◆ Problem to work on ◆
Scan the material below for the string "count", and copy every line where it shows up.

◆ Data to process ◆
◇ ◇ ◇

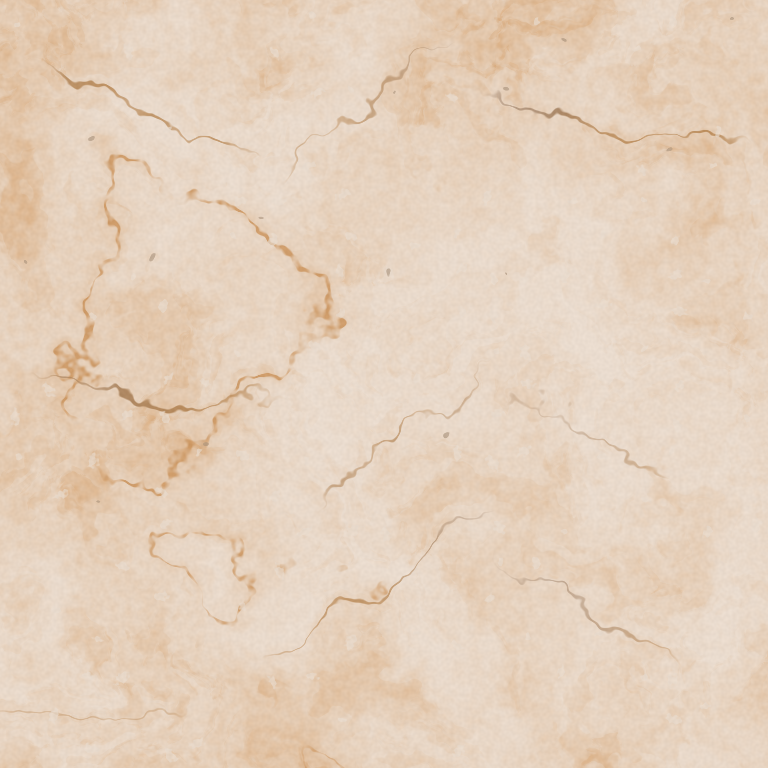
This texture is drawn by a WebGL 2 fragment shader. Its source:

```glsl
#version 300 es
precision highp float;
// Polished cream marble: cloudy amber stains over a pale ground, crossed by
// fractured brown veins and crumbly rust seams, with small flecks and pits.
// Everything is layered from gradient noise and warped distance functions.

uniform vec2 u_resolution;
out vec4 fragColor;

vec2 hash2(vec2 p) {
    vec3 q = fract(p.xyx * vec3(0.1031, 0.1030, 0.0973));
    q += dot(q, q.yzx + 33.33);
    return fract((q.xx + q.yz) * q.zy);
}

float cornerSlope(vec2 cell, vec2 offset) {
    float angle = 6.2832 * hash2(cell).x;
    return dot(vec2(cos(angle), sin(angle)), offset);
}

float gradientNoise(vec2 p) {
    vec2 i = floor(p), f = fract(p), e = vec2(1.0, 0.0);
    vec2 u = f * f * f * (f * (f * 6.0 - 15.0) + 10.0);
    return mix(mix(cornerSlope(i, f), cornerSlope(i + e, f - e), u.x),
               mix(cornerSlope(i + e.yx, f - e.yx), cornerSlope(i + 1.0, f - 1.0), u.x), u.y);
}

float fbm(vec2 p) {
    float sum = 0.0, amp = 1.0;
    for (int i = 0; i < 5; i++) {
        sum += amp * gradientNoise(p);
        p = mat2(1.6, 1.2, -1.2, 1.6) * p + 7.3;
        amp *= 0.55;
    }
    return sum;
}

// Amount of amber staining, 0 on pale ground and 1 in the deepest rust
float stainAmount(vec2 p, vec2 warp) {
    float rim = smoothstep(0.15, 0.75, distance(p, vec2(0.6, 0.52)));
    float cloud = 2.5 * fbm(p * vec2(3.8, 3.0) + 0.5 * warp + 21.0);
    float patches = smoothstep(0.1, 0.25, fbm(p * 7.5 + warp + 43.0));
    float region = smoothstep(-0.2, 0.2, gradientNoise(p * 5.0 + 61.0));
    float blotches = smoothstep(0.08, 0.3, fbm(p * 23.0 + 2.0 * warp)) * region;
    float mottle = 0.7 * gradientNoise(p * 38.0 + 3.0 * warp) + 0.8 * gradientNoise(p * 92.0);
    float z = cloud + 1.3 * rim - 0.85 + 0.7 * patches + 0.7 * blotches + mottle;
    return max(0.15 + 0.17 * z + 0.03 * z * z, -0.07);
}

// Crumbly seams along warped rings: x is the line, y the stain around it
vec2 rustSeams(vec2 p, vec2 warp) {
    vec2 seam = vec2(0.0);
    vec2 bend = vec2(gradientNoise(p * 4.5 + 3.0), gradientNoise(p * 4.5 + 17.0));
    for (int i = 0; i < 3; i++) {
        float k = float(i);
        vec2 toCenter = p + 0.1 * warp + 0.16 * bend - vec2(0.26 + 0.08 * k, 0.57 - 0.3 * k);
        float d = abs(length(toCenter) - 0.15 / (1.0 + k));
        float broken = smoothstep(-0.22, 0.15, gradientNoise(p * 8.0 + 5.0 * k));
        float width = 0.002 + 0.009 * max(gradientNoise(p * 30.0 + k), 0.0);
        float line = (1.0 - smoothstep(width * 0.4, width + 0.003, d)) * broken;
        float crumbs = 0.75 + 1.5 * gradientNoise(p * 95.0) + 0.7 * gradientNoise(p * 45.0);
        float halo = exp(-d / 0.018) * broken * (0.5 + gradientNoise(p * 16.0 + 9.0));
        seam = max(seam, vec2(line * crumbs, halo) / (1.0 + 0.3 * k));
    }
    return seam;
}

// Tapered cracks, one per cell of a jittered three by three layout
float crackVeins(vec2 p, vec2 warp) {
    float veins = 0.0;
    for (int i = 0; i < 9; i++) {
        float k = float(i);
        vec2 cell = vec2(mod(k, 3.0), floor(k / 3.0));
        vec2 center = (cell + 0.5 + 0.5 * (hash2(cell + 4.0) - 0.5)) / 3.0;
        float strength = 0.4 + 0.6 * fract(k * 0.618);
        float angle = 0.6 * sin(2.0 * k);
        float halfLength = 0.08 + 0.11 * strength;
        vec2 axis = vec2(cos(angle), sin(angle));
        vec2 q = p + 0.065 * warp - center;
        float along = abs(dot(q, axis)) / halfLength;
        float d = abs(dot(q, vec2(-axis.y, axis.x)));
        float swell = 0.6 + 1.6 * gradientNoise(p * 14.0 + k);
        float width = 0.0028 * strength * max(1.0 - along * along, 0.0) * max(swell, 0.0);
        float line = 1.0 - smoothstep(width * 0.6, width + 0.0022, d);
        float fade = 1.0 - smoothstep(0.6, 1.0, along);
        veins = max(veins, line * fade * strength * clamp(0.6 + 0.5 * swell, 0.45, 1.1));
    }
    return min(veins, 1.0);
}

// Sparse irregular ovals of varied size scattered on a jittered grid
float flecks(vec2 p, float count, float size, float share) {
    vec2 cell = floor(p * count), rnd = hash2(cell + count), kind = hash2(cell + 71.0);
    vec2 q = fract(p * count) - 0.3 - 0.4 * rnd;
    float angle = 6.2832 * rnd.y, radius = size * (0.45 + 0.55 * kind.y);
    q = mat2(cos(angle), sin(angle), -sin(angle), cos(angle)) * q * vec2(1.0, 1.7);
    float d = length(q) + 0.8 * radius * gradientNoise(p * count * 9.0);
    return step(kind.x, share) * (1.0 - smoothstep(radius * 0.6, radius, d));
}

void main() {
    vec2 p = gl_FragCoord.xy / u_resolution.y;
    vec2 warp = vec2(fbm(p * 5.0 + 2.0), fbm(p * 5.0 + 31.0));
    // Ground, stains and seams share one pale to amber ramp
    vec2 seam = rustSeams(p, warp);
    float stain = stainAmount(p, warp) + 0.45 * max(seam.y, 0.0);
    vec3 color = mix(vec3(0.913, 0.85, 0.79), vec3(0.85, 0.67, 0.49), min(stain, 0.95));
    color = mix(color, vec3(0.79, 0.57, 0.35), 0.8 * clamp(seam.x, 0.0, 1.0));
    // Veins drift between warm brown and grey brown
    float greyness = smoothstep(0.0, 0.4, gradientNoise(p * 2.3 + 13.0));
    vec3 veinColor = mix(vec3(0.72, 0.53, 0.33), vec3(0.62, 0.51, 0.42), greyness);
    color = mix(color, veinColor, 0.95 * crackVeins(p, warp));
    // Pale shell fragments, dark pits and fine surface grain
    color = mix(color, vec3(0.91, 0.86, 0.81), 0.65 * flecks(p, 21.0, 0.26, 0.28));
    color = mix(color, vec3(0.66, 0.57, 0.48), 0.6 * flecks(p, 13.0, 0.08, 0.1));
    color += 0.024 * gradientNoise(p * 215.0) + 0.012 * gradientNoise(p * 110.0);
    fragColor = vec4(color, 1.0);
}
```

◇ ◇ ◇

◆ Task response ◆
float flecks(vec2 p, float count, float size, float share) {
    vec2 cell = floor(p * count), rnd = hash2(cell + count), kind = hash2(cell + 71.0);
    vec2 q = fract(p * count) - 0.3 - 0.4 * rnd;
    float d = length(q) + 0.8 * radius * gradientNoise(p * count * 9.0);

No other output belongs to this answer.